EXERCISE MATERIALS section start

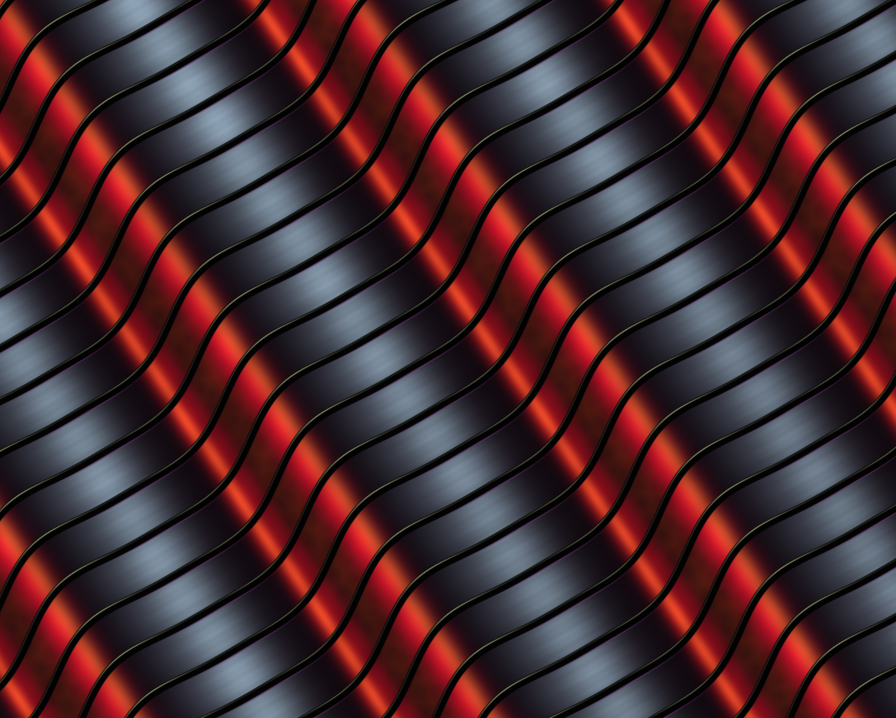
A Shadertoy shader for this pattern:

```glsl
const float TAU = 6.2831853;
const float BAND_PERIOD = 0.498;   // horizontal distance between colour bands
const float BAND_SLANT = 0.685;    // sideways drift per unit of descent
const float PLATE_STEP = 0.0545;   // vertical distance between plates along a band
const float PLATE_RISE = 0.277;    // climb of a plate over one band period
const float GAP_HALF_WIDTH = 0.0053;

float hash11(float n) {
    return fract(sin(n * 91.37) * 4375.85);
}

vec2 hash22(vec2 p) {
    return fract(sin(vec2(dot(p, vec2(127.1, 311.7)), dot(p, vec2(269.5, 183.3)))) * 4375.85);
}

// Distance to the nearest scattered point
float cellular(vec2 p) {
    vec2 cell = floor(p), local = fract(p);
    float nearest = 2.0;
    for (int j = -1; j <= 1; j++)
    for (int i = -1; i <= 1; i++) {
        vec2 offset = vec2(i, j);
        nearest = min(nearest, length(offset + hash22(cell + offset) - local));
    }
    return nearest;
}

// Soft bump on a periodic axis of length one
float glow(float u, float centre, float width) {
    float d = (fract(u - centre + 0.5) - 0.5) / width;
    return exp(-d * d);
}

// Height of the corrugation (x) and its derivative (y)
vec2 corrugation(float u) {
    float a = TAU * (u - 0.6), b = 2.0 * TAU * (u - 0.25);
    return vec2(0.0187 * cos(a) + 0.0037 * cos(b),
                -TAU * (0.0187 * sin(a) + 0.0074 * sin(b)));
}

// Plate index and position (x), length of its gradient (y)
vec2 plateCoord(vec2 p, float u) {
    vec2 wave = corrugation(u);
    float w = (p.y - 0.4055 + PLATE_RISE * u - wave.x) / PLATE_STEP;
    float slope = (PLATE_RISE - wave.y) / (PLATE_STEP * BAND_PERIOD);
    return vec2(w, length(vec2(slope, 1.0 / PLATE_STEP - BAND_SLANT * slope)));
}

// Reflected light across one band period
vec3 bandColour(float u, float steelLight, float mottling) {
    vec3 col = vec3(0.060, 0.030, 0.055);
    col += vec3(0.42, 0.52, 0.56) * steelLight * glow(u, 0.375, 0.125);
    col += vec3(0.06, 0.08, 0.09) * glow(u, 0.20, 0.09);
    col += vec3(0.19, 0.055, 0.0) * mottling * glow(u, 0.86, 0.075);
    // Wide red ridge
    col += vec3(0.70, 0.01, 0.10) * glow(u, -0.025, 0.065);
    col += vec3(0.12, 0.23, 0.02) * glow(u, 0.0, 0.035);
    // Narrow red ridge with a dim shoulder
    col += vec3(0.60, 0.03, 0.05) * glow(u, 0.717, 0.040);
    col += vec3(0.18, 0.20, 0.04) * glow(u, 0.720, 0.022);
    col += vec3(0.25, 0.0, 0.03) * glow(u, 0.775, 0.035);
    return col;
}

// Antialiased line of the given half width
float stroke(float d, float halfWidth, float px) {
    return 1.0 - smoothstep(halfWidth - px, halfWidth + px, abs(d));
}

void mainImage(out vec4 fragColor, in vec2 fragCoord) {
    float px = 1.0 / iResolution.y;
    vec2 p = vec2(fragCoord.x, iResolution.y - fragCoord.y) * px;

    float u = (p.x - BAND_SLANT * p.y - 0.497) / BAND_PERIOD;
    vec2 plate = plateCoord(p, u);
    float id = floor(plate.x), across = fract(plate.x);
    float d = (fract(plate.x + 0.5) - 0.5) / plate.y;

    // Each plate bends the reflections a little differently
    float shift = (hash11(id) - 0.5) * 0.012;
    float drift = 0.95 + 0.07 * sin(3.0 * p.x + 1.0) + 0.06 * cos(5.0 * p.y - 0.6 * p.x);
    float brushing = 0.025 * sin(across * 17.0 + id * 2.1) + 0.015 * sin(across * 41.0 + id);
    float mottling = 0.75 + 0.45 * cellular(p * 38.0);
    vec3 col = bandColour(u + shift, drift + brushing, mottling);
    col *= 0.94 + 0.10 * hash11(id + 7.0);
    col *= 0.88 + 0.16 * sin(across * 0.5 * TAU);

    // Purple lower rim, black gap, pale upper rim
    float rimGlow = glow(u, 0.45, 0.17);
    col = mix(col, vec3(0.42, 0.17, 0.43),
              0.75 * rimGlow * stroke(d - GAP_HALF_WIDTH - 0.0006, 0.0011, px));
    col = mix(col, vec3(0.008, 0.006, 0.010), stroke(d, GAP_HALF_WIDTH, px));
    float paleGlow = 0.18 + 0.70 * glow(u, 0.10, 0.12) + 0.35 * glow(u, 0.62, 0.12);
    col = mix(col, vec3(0.62, 0.66, 0.46),
              paleGlow * stroke(d + GAP_HALF_WIDTH - 0.0018, 0.0008, px));

    fragColor = vec4(clamp(col, 0.0, 1.0), 1.0);
}
```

EXERCISE MATERIALS section end

If a line of the data above holds the string "across", count it, then give only the final number.

__ANSWER BELOW__: 4